A couple weeks ago, I invited some of my deaf actors and ASL spectators to view the rough edits. I've received great feedback. I was pleased with the outcome. Their feedback also gave me ideas to improve the editing of the film.
STEP-BY-STEP PROCEDURE TO GET THIS FILM DONE
The next step we will do is create visual effects. Once that job is done, then will insert all visual effects in with the edits. Then, if I am happy with the entire movie, I will lock it.
Then. . .
1: Hire a sound design team to breathe lively sound effects for the film.
Sound design most commonly involves the manipulation of previously composed or recorded audio, such as sound effects and dialogue. In some instances it may also involve the composition or manipulation of audio to create a desired effect or mood.
2: Color grading/Correct - Hire a colorist to work magic on the film.
Color grading is the process of altering and enhancing the color of a motion picture, video image, or still image either electronically, photo-chemically or digitally. The photo-chemical process is also referred to as color timing and is typically performed at a photographic laboratory. Modern color correction, whether for theatrical film, video distribution, or print is generally done digitally in a color suite. It's usually a collaboration with the director of photography, director and producer.
3: Hire a music composer.
A film score (also sometimes called film music, background music, or incidental music) is original music written specifically to accompany a film. The score forms part of the film's soundtrack, which also usually includes dialogue and sound effects, and comprises a number of orchestral, instrumental or choral pieces called cues which are timed to begin and end at specific points during the film in order to enhance the dramatic narrative and the emotional impact of the scene in question.

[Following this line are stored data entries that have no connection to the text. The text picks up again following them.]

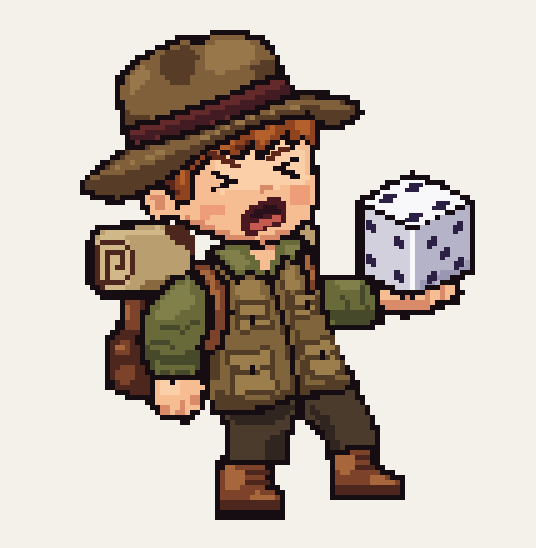
<!DOCTYPE html>
<html lang="en">
<head>
<meta charset="utf-8">
<title>Pixel explorer with a die</title>
<style>
:root{
  --paper:#f3f1ea; --ink:#150d12;
  --hat:#80603a; --hat-light:#98774a; --hat-dark:#573c27; --band:#642a2b; --band-dark:#431b22;
  --hair:#90431f; --hair-light:#b4602c; --hair-dark:#5d2819;
  --skin:#f6bd93; --skin-light:#fbcfa8; --skin-dark:#d98a68; --blush:#ee9d79;
  --olive:#696a3a; --olive-light:#81804a; --olive-dark:#464a2a;
  --vest:#80643b; --vest-light:#9c7d4c; --vest-dark:#533d27;
  --leather:#7c432a; --leather-light:#a8663c; --leather-dark:#4d271e;
  --roll:#b99e70; --roll-light:#d0b888; --roll-dark:#87683f;
  --pants:#4b3b2c; --pants-dark:#31261f;
  --die-top:#f8f7f9; --die-left:#d2d0dc; --die-right:#b5b3c7; --pip:#2c2145;
}
html,body{margin:0;background:var(--paper);overflow:hidden}
svg{display:block;width:536px;height:548px;shape-rendering:crispEdges}
.part{stroke:var(--ink);stroke-width:6;stroke-linejoin:round}
.line{fill:none;stroke-width:5}
.ink{fill:var(--ink)}
.hat{fill:var(--hat)} .hat-light{fill:var(--hat-light)} .hat-dark{fill:var(--hat-dark)}
.band{fill:var(--band)} .band-dark{fill:var(--band-dark)}
.hair{fill:var(--hair)} .hair-light{fill:var(--hair-light)} .hair-dark{fill:var(--hair-dark)}
.skin{fill:var(--skin)} .skin-light{fill:var(--skin-light)} .skin-dark{fill:var(--skin-dark)} .blush{fill:var(--blush)}
.olive{fill:var(--olive)} .olive-light{fill:var(--olive-light)} .olive-dark{fill:var(--olive-dark)}
.vest{fill:var(--vest)} .vest-light{fill:var(--vest-light)} .vest-dark{fill:var(--vest-dark)}
.leather{fill:var(--leather)} .leather-light{fill:var(--leather-light)} .leather-dark{fill:var(--leather-dark)}
.roll{fill:var(--roll)} .roll-light{fill:var(--roll-light)} .roll-dark{fill:var(--roll-dark)}
.pants{fill:var(--pants)} .pants-dark{fill:var(--pants-dark)}
.pip{fill:var(--pip)}
.seam{stroke:var(--vest-dark)} .fold{stroke:var(--olive-dark)} .coil{stroke:var(--leather-dark)}
.pocket{fill:var(--vest-light);stroke:var(--vest-dark);stroke-width:5}
</style>
</head>
<body>
<svg viewBox="0 0 536 548" role="img" aria-label="Pixel art explorer in a hat, shouting and holding up a large die">
<defs>
  <filter id="pixels" filterUnits="userSpaceOnUse" x="0" y="0" width="540" height="550" color-interpolation-filters="sRGB">
    <feFlood x="2" y="2" width="1" height="1" flood-color="#000" result="dot"/>
    <feComposite in="dot" in2="dot" operator="over" x="0" y="0" width="5" height="5" result="cell"/>
    <feTile in="cell" result="grid"/>
    <feComposite in="SourceGraphic" in2="grid" operator="in" result="samples"/>
    <feMorphology in="samples" operator="dilate" radius="2"/>
  </filter>
  <path id="pip-top" d="M-5-5H9V-1H5V4H-9V0H-5Z"/>
  <path id="pip-left" d="M-5-7H1V-3H5V6H0V3H-5Z"/>
  <path id="pip-right" d="M5-7H-1V-3H-5V6H0V3H5Z"/>
</defs>

<g id="explorer" filter="url(#pixels)">
  <g id="backpack">
    <path class="part leather-dark" d="M122 296H162V398H135L110 388L107 340L120 328Z"/>
    <path class="leather" d="M125 300H140V328H125ZM113 345L132 340V354L113 358ZM114 368L135 366V382L118 384Z"/>
    <path class="leather-light" d="M125 305H130V320H125ZM115 345H125V350H115Z"/>
  </g>

  <g id="bedroll">
    <path class="part roll" d="M296 222L318 226V275H296Z"/>
    <path class="part roll" d="M101 227L165 222L192 240V285L166 295H101L90 284V240Z"/>
    <path class="roll-light" d="M105 232L160 227L170 237H105Z"/>
    <path class="roll-dark" d="M140 284L185 272V284L164 291H140Z"/>
    <path class="roll-light" d="M103 236H122L132 245V283L122 290H103L94 282V243Z"/>
    <path class="line coil" d="M104 288L97 278V248L107 240H122L130 250V276L120 282H110L105 272V258L112 251H120V268H113"/>
    <path class="leather-dark" d="M160 222L180 224L196 240V255L172 240Z"/>
  </g>

  <g id="legs">
    <path class="part pants" d="M298 396L354 386L368 410L376 432V455H332L324 434L305 420Z"/>
    <path class="pants-dark" d="M305 402L330 418L340 450H332L324 430Z"/>
    <path class="part pants" d="M222 410L300 396L292 430L285 444V464H230L228 438Z"/>
    <path class="pants-dark" d="M228 412L296 402L285 422L235 425ZM262 440L285 430V460H268Z"/>
    <path class="part leather" d="M221 460L270 465V486L282 494V515H216V488Z"/>
    <path class="leather-light" d="M226 466L245 469V484L234 492L224 488ZM255 491L277 497V502H250Z"/>
    <path class="leather-dark" d="M219 502H280V512H219ZM245 470H268V475H245ZM245 481H268V486H245Z"/>
    <path class="part leather" d="M330 452L374 447L376 468L402 479V498H333Z"/>
    <path class="leather-light" d="M335 457L353 455L356 470L340 478ZM372 474L394 480V486H368Z"/>
    <path class="leather-dark" d="M336 486H400V495H336ZM355 456H372V461H355ZM357 467H375V472H357Z"/>
  </g>

  <g id="raised-arm">
    <path class="part skin" d="M370 286L395 291L412 296L430 283L453 281L461 291L456 302L440 305L430 313L405 315L378 312Z"/>
    <path class="skin-dark" d="M375 304L435 304L428 311H380ZM400 292H405V302H400ZM420 295H425V307H420ZM438 288H443V302H438Z"/>
    <path class="part olive" d="M318 276L364 278L374 286L381 323L355 329L328 325Z"/>
    <path class="olive-dark" d="M330 310L376 312L378 320L355 326L332 322Z"/>
    <path class="olive-light" d="M335 282H360L366 291H340Z"/>
    <path class="line fold" d="M360 283L366 308M342 293L350 313"/>
  </g>

  <g id="torso">
    <path class="part vest" d="M196 268L225 250L300 248L318 262L324 310L336 350L356 384L338 393L295 397L262 410L214 414L206 386L208 350Z"/>
    <path class="vest-dark" d="M212 388L260 402L292 386L350 380V386L338 390L295 394L262 407L216 410ZM210 352L222 340V380H210Z"/>
    <path class="vest-light" d="M234 275L258 282L265 300H238ZM282 270L294 266L299 288H287Z"/>
    <path class="part olive" d="M210 252L232 240L300 236L312 248L296 262L284 258L272 282L248 272L238 282Z"/>
    <path class="olive-light" d="M218 253L235 248L252 264L240 273ZM280 248L300 244L304 250L290 255Z"/>
    <path class="skin" d="M246 242L278 240L274 258L266 272L254 258Z"/>
    <path class="skin-dark" d="M248 244H276L270 252H253Z"/>
    <path class="line seam" d="M270 284L284 330L297 395M282 280L296 335L305 390"/>
    <path class="line" stroke="#150d12" d="M268 272L279 305L292 350L298 396"/>
    <path class="pocket" d="M235 305L265 302L272 328L240 331ZM290 296L314 290L319 313L296 319Z"/>
    <path class="pocket" d="M228 354L270 349L277 390L235 397ZM302 344L332 338L345 373L312 380Z"/>
    <path class="line seam" d="M237 315L253 321L268 313M292 306L305 309L316 301M230 368L253 374L272 364M306 357L323 360L336 350"/>
    <path class="ink" d="M250 315H255V325H250ZM303 302H308V312H303ZM250 366H255V377H250ZM320 352H325V362H320Z"/>
    <path class="part leather" d="M300 250L313 250L320 288L309 292Z"/>
    <path class="leather-light" d="M304 255H309L314 278H309Z"/>
  </g>

  <g id="lowered-arm">
    <path class="part skin" d="M155 374L200 372L206 388L203 408L186 421L164 417L150 402Z"/>
    <path class="skin-light" d="M160 380H180V395H160Z"/>
    <path class="skin-dark" d="M155 402L168 407V414L185 411V417H165ZM190 394H200V407H190ZM178 399H183V410H178Z"/>
    <path class="part olive" d="M170 282L191 272L206 290L208 335L203 374L174 380L147 374L140 340L146 308Z"/>
    <path class="olive-light" d="M171 289L189 280L194 302L176 318L156 322L158 306Z"/>
    <path class="olive-dark" d="M145 346L168 355L202 350L200 370L174 376L150 370Z"/>
    <path class="line fold" d="M161 326L182 331L200 320M152 340L176 346"/>
    <path class="olive" d="M155 361L173 367L196 362V368L174 373L155 368Z"/>
    <path class="part leather" d="M192 265L210 262L225 284L230 315L222 345L202 358L200 345L211 328L211 298Z"/>
    <path class="leather-light" d="M200 269L209 269L218 290L222 312L216 310L211 288Z"/>
  </g>

  <g id="head">
    <path class="part skin" d="M150 184L180 160L315 118L313 158L318 190L313 217L292 235L262 246L228 241L193 228L173 217L157 222L145 210L143 194Z"/>
    <path class="skin-light" d="M213 160L295 139L306 155L308 182L265 190L220 193Z"/>
    <path class="skin-dark" d="M185 215L225 232L258 238L291 228L287 235L262 243L228 238L193 225ZM152 195L167 197L162 214L153 207Z"/>
    <path class="blush" d="M202 203H225V217H212V221H202ZM292 187H308V205H292Z"/>
    <path class="part hair" d="M153 178L190 151L250 125L303 113L322 122L314 150L303 137L292 148L286 134L260 158L252 145L239 159L220 151L204 163L195 172L190 201L178 205L168 188Z"/>
    <path class="hair-light" d="M200 153L237 139L228 149L205 157ZM253 133L280 124L262 146ZM294 122L312 121L309 136L299 131ZM176 172L188 167L184 191Z"/>
    <path class="hair-dark" d="M163 178L182 165L174 180L180 200L171 190ZM236 145L250 140L240 154Z"/>
  </g>

  <g id="hat">
    <path class="part hat-dark" d="M82 182L105 163L130 147L290 93L335 96L358 104L360 113L348 124L329 128L306 115L258 126L212 147L175 173L146 192L121 201L98 199L83 190Z"/>
    <path class="hat" d="M90 179L130 153L208 132L294 99L332 100L351 106L344 110L303 106L250 119L193 145L151 165L112 176Z"/>
    <path class="hat-light" d="M116 168L160 151L209 138L255 117L300 104L320 104L250 117L190 142L150 159Z"/>
    <path class="part hat" d="M126 132L118 96L121 74L137 61L157 49L181 39L201 40L216 32L240 32L263 40L275 55L283 76L296 96L234 116L182 133L132 146Z"/>
    <path class="hat-light" d="M205 46L222 39L242 38L257 45L252 64L220 74L202 66Z"/>
    <path class="hat-light" d="M129 75L145 64L150 75L137 93L128 94Z"/>
    <path class="hat-dark" d="M160 54L190 44L199 58L190 82L174 89L162 76ZM252 66L270 58L281 76L258 84ZM124 110L144 118L165 110L140 124H127Z"/>
    <path class="part band" d="M124 129L180 113L238 92L282 73L295 95L236 118L184 135L133 148Z"/>
    <path class="band-dark" d="M130 137L184 122L235 104L287 85L292 93L236 114L184 131L134 143Z"/>
  </g>
</g>

<g id="expression">
  <path class="hair-dark" d="M207 151H217V155H226V159H235V164H241V168H230V164H221V160H212V156H207ZM266 156H271V151H278V147H290V152H281V156H275V161H266Z"/>
  <path class="ink" d="M211 171H220V175H229V179H238V184H229V188H216V192H211V187H220V183H224V179H216V175H211ZM299 157V162H290V166H286V170H295V174H300V179H290V175H281V171H273V166H281V162H290V157Z"/>
  <path class="skin-dark" d="M260 185H273V190H264V194H260Z"/>
  <path fill="#491820" d="M249 205H258V201H267V197H281V201H286V223H281V227H267V231H258V236H245V231H241V214H245V210H249Z"/>
  <path fill="#29101a" d="M254 209H263V205H277V209H281V214H263V218H250V214H254Z"/>
  <path fill="#c4594f" d="M250 223H259V219H272V215H281V222H272V226H263V230H250Z"/>
</g>

<g id="die">
  <g filter="url(#pixels)">
    <polygon class="part" fill="#d2d0dc" points="360,203 413,229 412,297 392,290 360,274"/>
    <polygon class="part" fill="#b5b3c7" points="413,229 472,203 471,270 440,286 412,297"/>
    <polygon class="part" fill="#f8f7f9" points="360,202 386,186 413,175 440,184 472,202 443,217 413,230 386,217"/>
    <polygon fill="#d2d0dc" points="363,206 412,230 412,292 363,271"/>
    <polygon fill="#b5b3c7" points="412,230 469,206 469,268 412,292"/>
    <polygon fill="#9997b2" points="420,282 469,261 469,268 420,290"/>
    <polygon fill="#f8f7f9" points="410,230 416,230 416,290 410,290"/>
  </g>
  <g class="pip">
    <use href="#pip-top" x="414" y="188"/>
    <use href="#pip-top" x="388" y="199"/>
    <use href="#pip-top" x="441" y="206"/>
    <use href="#pip-top" x="414" y="218"/>
    <use href="#pip-left" x="371" y="227"/>
    <use href="#pip-left" x="399" y="243"/>
    <use href="#pip-left" x="371" y="261"/>
    <use href="#pip-left" x="399" y="277"/>
    <use href="#pip-right" x="432" y="243"/>
    <use href="#pip-right" x="458" y="228"/>
    <use href="#pip-right" x="445" y="254"/>
    <use href="#pip-right" x="432" y="278"/>
    <use href="#pip-right" x="459" y="264"/>
  </g>
</g>

<g id="fingertips" filter="url(#pixels)">
  <path class="part skin" d="M374 289L390 288L405 296L420 294L428 287L440 287L454 282L459 291L453 300L440 303L430 310L404 312L382 309Z"/>
  <path class="skin-dark" d="M380 301H432L428 308H384ZM405 294H410V305H405ZM425 291H430V304H425ZM440 287H445V300H440Z"/>
</g>
</svg>
</body>
</html>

Scores are written by one or more composers, under the guidance of, or in collaboration with, the film's director and/or producer, and are then usually performed by an ensemble of musicians – most often comprising an orchestra or band, instrumental soloists, and choir or vocalists – and recorded by a sound engineer.
4: Opening and Closing Credits
Lastly, I have to create the open and closing credits. Oh, God... I have SO MANY people to list, so many associate producers. This is going to be a longass scrolling credits. I imagine it will be about 5 minutes run. I will make sure the composer create music for the opening and closing credits.
So people, this process is long and tedious. In fact, some of the creative team will be contracted on defer pay. It's not easy finding the ones who are willing to accept it. We're still under our postproduction budget. However, we will make it work!!!! You cannot rush the creative process that's why we have moved the sneak peek premiere in the fall. We will be working throughout the summer.
I will see you all at the red-carpet! I will update again where we are later summer. Please follow us on Facebook. It's the only way!
In the first picture:
Watching their reactions while they watch my work-in-progress creation is the most important feeling for a #screenwriter. Jubil and Christina are not seen in the picture.
In second picture is Robert Hura, a special effects artist whom I met at Sundance Film Festival this year.
As seen in the picture, I'm conversing with Robert Hura, a special effect artist for the film, "The Beast of the Southern Wild." This film was nominated for four Oscars and several accolades. I was describing special effect shots I need done for The Shattered Mind. The basic editing for the film is done. Since I'm new in the VFX department, Robert suggested that I take screen shots of the work I need done so he can analyze them and read the script before taking on the job. MY GUT TELLS ME, HE'S GOING TO DO IT. HE'S CURRENTLY ATTENDING CANNES FILM FESTIVAL. LUCKY GUY!